We should all be eating more fiber.
That’s the advice we are constantly given by health professionals, public health bodies, and our grandparents alike.
That fiber is necessary as part of a healthful diet is not just folklore or an old wives’ tale; it’s medical fact. You need to eat plenty of fiber on a regular basis to keep your digestive system working properly.
There is now a mountain of research showing that fiber consumption is tightly correlated with the incidence of colorectal cancer. We have clear mechanisms to explain this correlation too, so we can infer causation – fiber consumption helps protect against colorectal cancer.
There is also a robust body of research showing that a diet rich in soluble fibers protects against heart disease, stroke, diabetes, and a trove of inflammatory and metabolic conditions.
But one subject that is only just beginning to be researched properly is the relationship between fiber consumption and cognitive performance.
Many clinicians now believe that your gut in large part controls your cognitive performance – your memory function, focus, mental energy, and even your mood.
This has led many people to assert that a fiber-rich diet is the best diet for optimizing cognitive function.
Is this true? Can fiber really improve memory, focus, and mood? How does the gut influence the brain?
Let’s see what the experts have to say!
The Gut-Brain Axis
The gut is home to an enormous amount of neurons. There are more neurons in the human gut than there are in the brain of a rat; one fo the most intelligent rodents. The gut is also where you’ll find the highest concentrations of certain neurotransmitters usually associated with the brain; 90% of the body’s serotonin is made in the gut, and most of it is used there to govern digestive function.
This bundle of nerves and neurotransmitters is called the enteric nervous system, and it is part of the autonomic nervous system. This is the wiring responsible for the things you don’t have to think about – breathing, digesting food, releasing enzymes, and so on.
The enteric nervous system in the gut and the brain are in constant communication with one another via the Vagus Nerve.
The communication between the brain and the “second brain” worls two ways – the brain sends signals to the gut, and the gut sends both electrical signals and neurotransmitters to the brain.
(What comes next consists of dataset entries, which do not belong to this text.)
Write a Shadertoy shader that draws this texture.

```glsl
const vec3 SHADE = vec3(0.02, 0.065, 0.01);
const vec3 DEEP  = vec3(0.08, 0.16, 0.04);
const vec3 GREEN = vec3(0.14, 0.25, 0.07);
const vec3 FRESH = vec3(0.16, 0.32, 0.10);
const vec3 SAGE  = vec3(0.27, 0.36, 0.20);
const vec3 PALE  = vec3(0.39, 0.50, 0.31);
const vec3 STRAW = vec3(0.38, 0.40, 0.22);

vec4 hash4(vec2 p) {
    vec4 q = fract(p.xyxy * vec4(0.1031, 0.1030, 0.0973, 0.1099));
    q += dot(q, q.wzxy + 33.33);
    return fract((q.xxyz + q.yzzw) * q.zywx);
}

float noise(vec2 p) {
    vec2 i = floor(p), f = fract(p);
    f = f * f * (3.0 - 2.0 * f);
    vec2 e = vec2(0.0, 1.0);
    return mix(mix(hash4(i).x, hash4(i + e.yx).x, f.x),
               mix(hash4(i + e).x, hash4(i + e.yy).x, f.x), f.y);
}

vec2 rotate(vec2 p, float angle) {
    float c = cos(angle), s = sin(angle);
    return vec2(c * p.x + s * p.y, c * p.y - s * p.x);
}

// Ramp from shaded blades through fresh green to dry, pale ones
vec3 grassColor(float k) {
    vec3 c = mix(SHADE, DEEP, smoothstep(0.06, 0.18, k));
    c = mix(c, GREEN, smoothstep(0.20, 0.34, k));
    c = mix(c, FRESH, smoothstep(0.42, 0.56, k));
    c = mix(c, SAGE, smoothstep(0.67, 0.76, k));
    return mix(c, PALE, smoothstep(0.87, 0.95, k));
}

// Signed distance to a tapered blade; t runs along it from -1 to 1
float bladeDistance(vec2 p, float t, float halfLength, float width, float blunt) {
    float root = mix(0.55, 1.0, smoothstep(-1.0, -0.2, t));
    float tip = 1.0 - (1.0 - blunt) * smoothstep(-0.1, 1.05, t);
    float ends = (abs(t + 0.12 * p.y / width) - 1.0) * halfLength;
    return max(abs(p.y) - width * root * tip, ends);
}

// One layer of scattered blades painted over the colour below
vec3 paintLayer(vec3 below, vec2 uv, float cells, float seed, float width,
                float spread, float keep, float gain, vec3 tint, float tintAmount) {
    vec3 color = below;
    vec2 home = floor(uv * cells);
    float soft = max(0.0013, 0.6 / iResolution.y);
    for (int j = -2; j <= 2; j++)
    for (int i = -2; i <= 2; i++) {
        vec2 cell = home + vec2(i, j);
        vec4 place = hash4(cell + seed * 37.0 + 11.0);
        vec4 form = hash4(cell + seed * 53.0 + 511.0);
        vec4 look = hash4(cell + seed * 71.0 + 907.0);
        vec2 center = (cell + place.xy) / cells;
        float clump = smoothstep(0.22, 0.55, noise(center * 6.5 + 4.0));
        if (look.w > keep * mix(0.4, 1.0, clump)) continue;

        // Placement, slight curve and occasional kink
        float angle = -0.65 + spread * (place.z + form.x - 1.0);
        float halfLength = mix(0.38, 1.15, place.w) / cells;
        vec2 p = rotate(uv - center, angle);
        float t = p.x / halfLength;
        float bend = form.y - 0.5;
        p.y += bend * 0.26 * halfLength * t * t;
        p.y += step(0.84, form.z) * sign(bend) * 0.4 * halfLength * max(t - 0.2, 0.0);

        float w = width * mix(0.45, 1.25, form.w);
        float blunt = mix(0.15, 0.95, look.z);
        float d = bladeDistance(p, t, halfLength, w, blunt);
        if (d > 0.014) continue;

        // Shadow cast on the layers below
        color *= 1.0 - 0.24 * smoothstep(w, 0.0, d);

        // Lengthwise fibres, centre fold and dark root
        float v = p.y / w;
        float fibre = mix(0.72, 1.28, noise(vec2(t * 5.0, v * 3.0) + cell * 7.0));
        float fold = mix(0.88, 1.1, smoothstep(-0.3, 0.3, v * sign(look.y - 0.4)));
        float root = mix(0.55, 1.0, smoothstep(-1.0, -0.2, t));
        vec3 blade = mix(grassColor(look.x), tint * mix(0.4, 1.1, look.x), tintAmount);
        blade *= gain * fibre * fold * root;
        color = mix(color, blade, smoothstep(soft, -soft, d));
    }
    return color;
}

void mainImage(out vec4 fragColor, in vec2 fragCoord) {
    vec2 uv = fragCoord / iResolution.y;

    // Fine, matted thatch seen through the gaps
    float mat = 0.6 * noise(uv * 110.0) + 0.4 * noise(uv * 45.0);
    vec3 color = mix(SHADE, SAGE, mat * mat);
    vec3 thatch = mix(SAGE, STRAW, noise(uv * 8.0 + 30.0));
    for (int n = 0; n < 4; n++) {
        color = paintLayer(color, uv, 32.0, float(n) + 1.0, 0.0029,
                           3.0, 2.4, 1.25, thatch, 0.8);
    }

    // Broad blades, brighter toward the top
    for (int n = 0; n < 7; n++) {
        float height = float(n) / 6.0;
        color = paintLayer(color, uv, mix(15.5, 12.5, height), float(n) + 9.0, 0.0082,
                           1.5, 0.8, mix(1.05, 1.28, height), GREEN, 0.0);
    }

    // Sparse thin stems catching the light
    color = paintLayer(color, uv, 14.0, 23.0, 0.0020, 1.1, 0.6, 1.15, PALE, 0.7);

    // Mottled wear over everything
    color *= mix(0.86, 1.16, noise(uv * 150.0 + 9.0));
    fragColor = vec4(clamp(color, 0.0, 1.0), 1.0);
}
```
This is what led many researchers to begin looking at the gut-mind connection in the first place.
What they found is pretty staggering.
Gut Health & Cognitive Performance
According to Brian Johnson of VAGA.org, gut health and cognitive performance are intimately linked.
“People are quick to start experimenting with nootropics when they want to gain a mental edge. But they completely ignore their gut microbiome, the health of which can have an exponentially bigger impact on cognition than smart drugs.”
This seems to be true when you look at the experience of people using prebiotics online. The best prebiotics (http://www.vaga.org/best-prebiotics/) claim to not only improve digestive health, but also to promote heightened focus and better memory function.
According to the user base, they work!
This is backed up by hard clinical research. There are dozens of clinical trials out there – like this one https://www.ncbi.nlm.nih.gov/pubmed/30535275 – which show that prebiotic use promote better memory recall, retention, and verbal fluency.
Prebiotic supplements are just concentrated forms of certain plant fibers. Incorporating more indigestible, water soluble fiber into your diet will clearly improve memory, as well as a lot of other cognitive faculties.